Invasive Species Compendium

Detailed coverage of invasive species threatening livelihoods and the environment worldwide

Abstract

Native and exotic grasses share generalist foliar fungi in a Canterbury high country grassland.

Abstract

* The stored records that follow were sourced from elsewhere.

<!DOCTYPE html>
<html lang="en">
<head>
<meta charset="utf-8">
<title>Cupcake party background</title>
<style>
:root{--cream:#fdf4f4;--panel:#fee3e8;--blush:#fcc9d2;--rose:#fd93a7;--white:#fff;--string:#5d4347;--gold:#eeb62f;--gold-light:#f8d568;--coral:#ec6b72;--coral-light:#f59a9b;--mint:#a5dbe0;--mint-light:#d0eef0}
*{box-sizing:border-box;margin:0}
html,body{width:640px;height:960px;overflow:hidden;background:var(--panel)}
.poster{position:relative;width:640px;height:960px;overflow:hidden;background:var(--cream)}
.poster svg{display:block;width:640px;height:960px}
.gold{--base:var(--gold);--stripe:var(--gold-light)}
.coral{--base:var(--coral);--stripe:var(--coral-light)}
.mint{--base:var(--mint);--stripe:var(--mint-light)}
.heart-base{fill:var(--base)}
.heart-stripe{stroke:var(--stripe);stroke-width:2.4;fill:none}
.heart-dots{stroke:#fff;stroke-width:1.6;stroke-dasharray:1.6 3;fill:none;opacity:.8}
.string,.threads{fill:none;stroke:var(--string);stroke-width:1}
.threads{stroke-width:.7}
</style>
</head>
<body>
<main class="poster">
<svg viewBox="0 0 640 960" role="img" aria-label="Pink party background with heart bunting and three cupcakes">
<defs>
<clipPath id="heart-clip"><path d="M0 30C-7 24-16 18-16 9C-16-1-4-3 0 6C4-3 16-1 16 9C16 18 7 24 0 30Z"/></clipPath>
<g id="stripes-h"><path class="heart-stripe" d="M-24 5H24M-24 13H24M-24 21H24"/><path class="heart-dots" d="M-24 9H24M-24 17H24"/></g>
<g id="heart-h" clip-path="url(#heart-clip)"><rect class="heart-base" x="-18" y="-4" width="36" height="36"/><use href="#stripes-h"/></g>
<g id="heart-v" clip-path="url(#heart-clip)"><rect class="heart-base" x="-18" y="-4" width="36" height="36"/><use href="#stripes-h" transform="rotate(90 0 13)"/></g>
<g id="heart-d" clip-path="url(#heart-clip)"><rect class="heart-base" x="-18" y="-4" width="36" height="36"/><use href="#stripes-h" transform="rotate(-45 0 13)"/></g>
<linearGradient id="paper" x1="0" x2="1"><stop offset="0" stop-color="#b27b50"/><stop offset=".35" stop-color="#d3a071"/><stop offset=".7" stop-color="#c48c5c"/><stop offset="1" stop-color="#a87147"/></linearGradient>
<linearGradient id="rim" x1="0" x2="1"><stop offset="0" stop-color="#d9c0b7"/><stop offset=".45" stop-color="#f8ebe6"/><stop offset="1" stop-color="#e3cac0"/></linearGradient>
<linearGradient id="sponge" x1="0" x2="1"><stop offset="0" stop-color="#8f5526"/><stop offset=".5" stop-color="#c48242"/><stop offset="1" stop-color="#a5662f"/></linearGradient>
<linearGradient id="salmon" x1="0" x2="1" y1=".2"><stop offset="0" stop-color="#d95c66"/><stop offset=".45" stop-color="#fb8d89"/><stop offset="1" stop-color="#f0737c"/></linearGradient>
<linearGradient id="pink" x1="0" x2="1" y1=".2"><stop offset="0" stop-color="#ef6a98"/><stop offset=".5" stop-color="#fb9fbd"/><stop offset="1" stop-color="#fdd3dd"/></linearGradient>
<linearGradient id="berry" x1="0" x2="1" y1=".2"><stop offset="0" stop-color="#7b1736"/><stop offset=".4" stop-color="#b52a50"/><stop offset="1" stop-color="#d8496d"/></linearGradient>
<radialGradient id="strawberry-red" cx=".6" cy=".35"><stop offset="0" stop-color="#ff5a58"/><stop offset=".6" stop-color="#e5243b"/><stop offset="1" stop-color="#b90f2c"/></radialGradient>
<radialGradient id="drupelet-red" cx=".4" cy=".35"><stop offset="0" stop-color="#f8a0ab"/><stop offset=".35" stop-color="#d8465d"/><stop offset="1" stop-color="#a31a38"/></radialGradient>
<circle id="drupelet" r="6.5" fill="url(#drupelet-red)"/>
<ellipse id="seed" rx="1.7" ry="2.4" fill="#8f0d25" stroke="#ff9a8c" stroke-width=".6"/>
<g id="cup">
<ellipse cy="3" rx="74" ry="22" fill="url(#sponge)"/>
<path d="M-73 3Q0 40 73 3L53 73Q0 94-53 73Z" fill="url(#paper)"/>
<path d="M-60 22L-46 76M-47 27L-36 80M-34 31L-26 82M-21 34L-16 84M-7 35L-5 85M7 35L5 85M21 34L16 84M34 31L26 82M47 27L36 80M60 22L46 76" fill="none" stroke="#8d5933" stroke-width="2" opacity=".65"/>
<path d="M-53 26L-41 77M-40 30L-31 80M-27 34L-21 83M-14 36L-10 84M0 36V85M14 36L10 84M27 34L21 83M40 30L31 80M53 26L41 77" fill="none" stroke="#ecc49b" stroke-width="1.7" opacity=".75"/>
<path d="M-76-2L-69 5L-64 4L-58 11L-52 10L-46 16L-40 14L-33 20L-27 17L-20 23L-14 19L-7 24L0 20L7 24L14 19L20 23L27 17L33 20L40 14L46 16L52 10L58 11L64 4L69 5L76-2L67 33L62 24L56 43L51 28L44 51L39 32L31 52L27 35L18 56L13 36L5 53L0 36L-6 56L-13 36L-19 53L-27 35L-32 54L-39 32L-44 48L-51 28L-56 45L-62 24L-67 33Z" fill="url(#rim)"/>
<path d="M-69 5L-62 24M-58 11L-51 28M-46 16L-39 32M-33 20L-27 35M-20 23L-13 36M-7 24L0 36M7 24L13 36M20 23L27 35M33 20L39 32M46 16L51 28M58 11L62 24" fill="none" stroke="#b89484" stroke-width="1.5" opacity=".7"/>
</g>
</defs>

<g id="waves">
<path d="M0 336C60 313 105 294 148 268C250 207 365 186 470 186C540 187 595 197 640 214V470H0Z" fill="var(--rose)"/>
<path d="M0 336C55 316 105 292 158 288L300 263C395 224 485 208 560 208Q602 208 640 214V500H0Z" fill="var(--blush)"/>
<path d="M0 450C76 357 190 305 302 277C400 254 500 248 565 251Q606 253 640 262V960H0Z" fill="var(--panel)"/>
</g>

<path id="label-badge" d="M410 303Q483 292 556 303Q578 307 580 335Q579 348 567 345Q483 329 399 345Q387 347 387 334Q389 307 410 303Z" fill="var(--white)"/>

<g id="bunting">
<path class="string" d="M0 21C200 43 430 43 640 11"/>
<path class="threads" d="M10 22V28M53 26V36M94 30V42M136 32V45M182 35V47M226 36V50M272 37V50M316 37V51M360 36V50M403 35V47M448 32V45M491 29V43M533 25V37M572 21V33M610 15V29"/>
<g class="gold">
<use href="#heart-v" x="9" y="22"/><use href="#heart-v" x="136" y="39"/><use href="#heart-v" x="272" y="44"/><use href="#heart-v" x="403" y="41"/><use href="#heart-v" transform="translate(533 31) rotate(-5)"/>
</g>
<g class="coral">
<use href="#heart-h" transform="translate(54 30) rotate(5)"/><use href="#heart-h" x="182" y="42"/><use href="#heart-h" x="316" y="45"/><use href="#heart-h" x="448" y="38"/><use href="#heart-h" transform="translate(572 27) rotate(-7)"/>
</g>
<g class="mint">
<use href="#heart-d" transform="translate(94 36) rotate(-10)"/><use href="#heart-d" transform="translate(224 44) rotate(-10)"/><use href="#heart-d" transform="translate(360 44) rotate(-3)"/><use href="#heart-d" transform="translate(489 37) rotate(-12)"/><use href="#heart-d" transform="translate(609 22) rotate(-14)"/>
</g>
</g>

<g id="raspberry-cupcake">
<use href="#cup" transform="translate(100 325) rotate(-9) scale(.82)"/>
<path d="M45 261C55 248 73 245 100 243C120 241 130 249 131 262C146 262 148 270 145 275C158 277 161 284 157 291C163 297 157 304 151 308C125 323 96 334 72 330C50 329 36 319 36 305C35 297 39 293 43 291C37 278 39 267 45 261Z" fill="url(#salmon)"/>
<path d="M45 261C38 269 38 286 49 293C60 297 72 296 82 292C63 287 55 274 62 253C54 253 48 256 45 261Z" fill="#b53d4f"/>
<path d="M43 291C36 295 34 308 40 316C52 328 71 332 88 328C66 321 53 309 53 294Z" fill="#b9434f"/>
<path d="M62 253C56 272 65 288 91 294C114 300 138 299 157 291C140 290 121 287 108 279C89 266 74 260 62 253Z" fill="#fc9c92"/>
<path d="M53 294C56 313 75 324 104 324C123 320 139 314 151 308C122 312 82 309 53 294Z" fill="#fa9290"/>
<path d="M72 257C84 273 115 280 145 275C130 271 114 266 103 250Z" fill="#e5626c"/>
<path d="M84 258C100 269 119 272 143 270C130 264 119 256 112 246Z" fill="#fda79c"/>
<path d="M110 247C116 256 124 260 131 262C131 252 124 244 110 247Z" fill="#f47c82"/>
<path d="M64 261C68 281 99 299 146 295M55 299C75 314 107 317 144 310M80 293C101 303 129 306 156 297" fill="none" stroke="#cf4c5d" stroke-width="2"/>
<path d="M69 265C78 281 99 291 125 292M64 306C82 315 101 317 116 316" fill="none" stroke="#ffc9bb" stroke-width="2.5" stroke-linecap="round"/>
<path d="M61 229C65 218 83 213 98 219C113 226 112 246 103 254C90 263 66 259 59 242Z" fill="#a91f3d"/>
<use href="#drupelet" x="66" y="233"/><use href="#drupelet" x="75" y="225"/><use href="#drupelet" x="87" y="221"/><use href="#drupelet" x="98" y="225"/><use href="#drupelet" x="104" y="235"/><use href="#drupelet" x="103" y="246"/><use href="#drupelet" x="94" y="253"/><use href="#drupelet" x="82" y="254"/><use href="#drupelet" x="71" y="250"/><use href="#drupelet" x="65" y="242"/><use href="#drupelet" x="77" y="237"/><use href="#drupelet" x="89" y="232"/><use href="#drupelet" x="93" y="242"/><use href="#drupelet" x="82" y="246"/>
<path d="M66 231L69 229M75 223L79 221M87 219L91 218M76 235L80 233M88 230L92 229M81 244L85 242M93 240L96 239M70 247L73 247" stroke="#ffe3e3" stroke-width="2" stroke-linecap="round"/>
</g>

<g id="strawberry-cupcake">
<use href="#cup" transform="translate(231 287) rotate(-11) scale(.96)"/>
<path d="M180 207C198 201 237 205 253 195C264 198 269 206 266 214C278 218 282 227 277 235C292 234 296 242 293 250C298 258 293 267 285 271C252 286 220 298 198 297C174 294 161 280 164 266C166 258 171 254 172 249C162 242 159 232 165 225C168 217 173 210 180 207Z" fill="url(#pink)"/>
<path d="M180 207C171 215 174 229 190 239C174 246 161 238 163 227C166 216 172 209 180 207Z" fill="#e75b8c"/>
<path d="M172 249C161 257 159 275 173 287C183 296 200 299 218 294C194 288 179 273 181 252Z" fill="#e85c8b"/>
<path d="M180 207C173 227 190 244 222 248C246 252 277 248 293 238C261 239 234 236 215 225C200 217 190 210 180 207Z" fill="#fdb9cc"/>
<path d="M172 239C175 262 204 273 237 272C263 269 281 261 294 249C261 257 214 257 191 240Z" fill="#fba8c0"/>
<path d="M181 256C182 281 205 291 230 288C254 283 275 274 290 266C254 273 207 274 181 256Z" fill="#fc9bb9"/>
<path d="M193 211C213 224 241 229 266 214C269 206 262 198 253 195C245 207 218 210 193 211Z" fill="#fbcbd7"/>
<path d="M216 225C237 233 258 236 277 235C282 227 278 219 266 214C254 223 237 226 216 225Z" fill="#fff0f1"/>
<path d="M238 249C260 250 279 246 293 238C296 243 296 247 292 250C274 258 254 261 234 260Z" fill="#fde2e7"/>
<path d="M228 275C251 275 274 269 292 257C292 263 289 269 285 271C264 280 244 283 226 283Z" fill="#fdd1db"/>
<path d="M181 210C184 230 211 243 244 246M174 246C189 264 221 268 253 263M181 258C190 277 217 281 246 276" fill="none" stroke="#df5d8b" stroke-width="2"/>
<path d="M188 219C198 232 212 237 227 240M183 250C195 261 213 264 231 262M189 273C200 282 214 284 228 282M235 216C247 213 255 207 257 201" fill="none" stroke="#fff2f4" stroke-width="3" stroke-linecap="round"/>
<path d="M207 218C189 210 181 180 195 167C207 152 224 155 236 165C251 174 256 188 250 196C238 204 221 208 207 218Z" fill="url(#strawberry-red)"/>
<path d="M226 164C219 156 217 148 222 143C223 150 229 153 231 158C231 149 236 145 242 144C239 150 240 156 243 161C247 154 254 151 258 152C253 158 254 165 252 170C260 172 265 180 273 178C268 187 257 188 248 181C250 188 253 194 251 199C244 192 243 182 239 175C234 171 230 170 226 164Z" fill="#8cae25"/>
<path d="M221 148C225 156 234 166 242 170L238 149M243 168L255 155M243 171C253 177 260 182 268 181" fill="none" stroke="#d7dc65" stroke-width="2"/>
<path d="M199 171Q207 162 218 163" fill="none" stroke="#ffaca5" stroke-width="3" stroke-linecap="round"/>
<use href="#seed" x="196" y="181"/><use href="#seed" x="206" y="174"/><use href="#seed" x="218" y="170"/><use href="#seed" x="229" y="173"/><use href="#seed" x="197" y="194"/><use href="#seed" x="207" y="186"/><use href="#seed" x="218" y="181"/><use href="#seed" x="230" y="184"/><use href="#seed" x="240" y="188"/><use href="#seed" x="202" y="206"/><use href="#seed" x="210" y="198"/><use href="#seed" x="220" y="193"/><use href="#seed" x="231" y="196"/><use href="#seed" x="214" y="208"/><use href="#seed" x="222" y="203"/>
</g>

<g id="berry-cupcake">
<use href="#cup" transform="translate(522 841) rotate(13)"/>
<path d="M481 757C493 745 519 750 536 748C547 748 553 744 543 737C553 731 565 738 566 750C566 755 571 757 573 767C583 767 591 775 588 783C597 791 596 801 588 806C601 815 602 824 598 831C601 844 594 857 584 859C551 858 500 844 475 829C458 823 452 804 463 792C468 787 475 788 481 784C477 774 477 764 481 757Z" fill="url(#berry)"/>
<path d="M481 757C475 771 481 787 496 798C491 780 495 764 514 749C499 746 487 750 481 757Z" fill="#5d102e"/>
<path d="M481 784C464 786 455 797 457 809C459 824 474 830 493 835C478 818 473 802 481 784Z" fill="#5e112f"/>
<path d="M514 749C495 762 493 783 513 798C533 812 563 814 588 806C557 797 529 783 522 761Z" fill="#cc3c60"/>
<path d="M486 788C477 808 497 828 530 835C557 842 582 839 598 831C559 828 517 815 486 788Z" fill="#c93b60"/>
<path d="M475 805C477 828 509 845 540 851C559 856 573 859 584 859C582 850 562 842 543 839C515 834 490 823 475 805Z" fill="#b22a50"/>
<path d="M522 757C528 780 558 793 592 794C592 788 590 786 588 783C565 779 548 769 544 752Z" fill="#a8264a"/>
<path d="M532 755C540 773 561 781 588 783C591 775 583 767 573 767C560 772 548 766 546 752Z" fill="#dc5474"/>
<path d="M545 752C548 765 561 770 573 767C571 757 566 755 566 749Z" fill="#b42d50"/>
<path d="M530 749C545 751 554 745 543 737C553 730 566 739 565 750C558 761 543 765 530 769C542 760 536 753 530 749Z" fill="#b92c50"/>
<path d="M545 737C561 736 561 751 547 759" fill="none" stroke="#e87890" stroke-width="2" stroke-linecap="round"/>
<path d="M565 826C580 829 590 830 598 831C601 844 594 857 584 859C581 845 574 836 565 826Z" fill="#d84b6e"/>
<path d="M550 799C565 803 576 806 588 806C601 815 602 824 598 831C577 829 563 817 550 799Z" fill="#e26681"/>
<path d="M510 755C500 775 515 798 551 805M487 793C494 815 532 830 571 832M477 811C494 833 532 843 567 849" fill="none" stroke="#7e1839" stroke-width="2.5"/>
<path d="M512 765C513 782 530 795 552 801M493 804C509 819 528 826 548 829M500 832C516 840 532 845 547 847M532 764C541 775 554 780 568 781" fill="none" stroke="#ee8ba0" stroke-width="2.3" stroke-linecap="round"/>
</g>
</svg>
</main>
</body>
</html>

Communities of foliar fungal pathogens and endophytes can influence the success and impacts of exotic plants. A key unresolved question concerns how these foliar fungal communities are structured, including whether they systematically differ between native and exotic plants, or are influenced by plant phylogeny and host abundance. To address these questions, we used culturing and Sanger sequencing to characterise the culturable foliar fungal communities of three native and seven exotic grass species that co-occurred in a high-country grassland in Canterbury, Aotearoa New Zealand. We tested the following predictions: Diversity and community composition of culturable foliar fungi differs (1) between native and exotic grass species, (2) between common and rare grass species, and (3) more closely related grass species host more similar fungal communities. We identified 39 fungal operational taxonomic units (OTUs) from 201 isolates. Overall, native and exotic grass species did not differ in their foliar fungal diversity, community composition, or the relative isolation frequency (i.e. abundance) of potential pathogens. However, native grasses hosted a higher proportion of foliar fungi that were isolated from only one host species than exotics (i.e. rare or specialist fungi), possibly due to their longer coevolutionary history with resident fungi. Common grass species (three exotics and two natives) also hosted more fungi that were isolated from only one host species than rare grasses, potentially driven by their greater connectivity and reduced dispersal limitation of foliar fungi. Closely related grass species did not host more similar fungal communities, indicating that host species phylogeny was not a useful predictor of foliar fungal community structure in this high-country grassland. Taken together, our results suggest that exotic grasses have integrated into the resident community via generalist foliar fungi and do not escape from foliar fungal pathogens, with potential for indirect impacts of exotics on co-occurring native plants.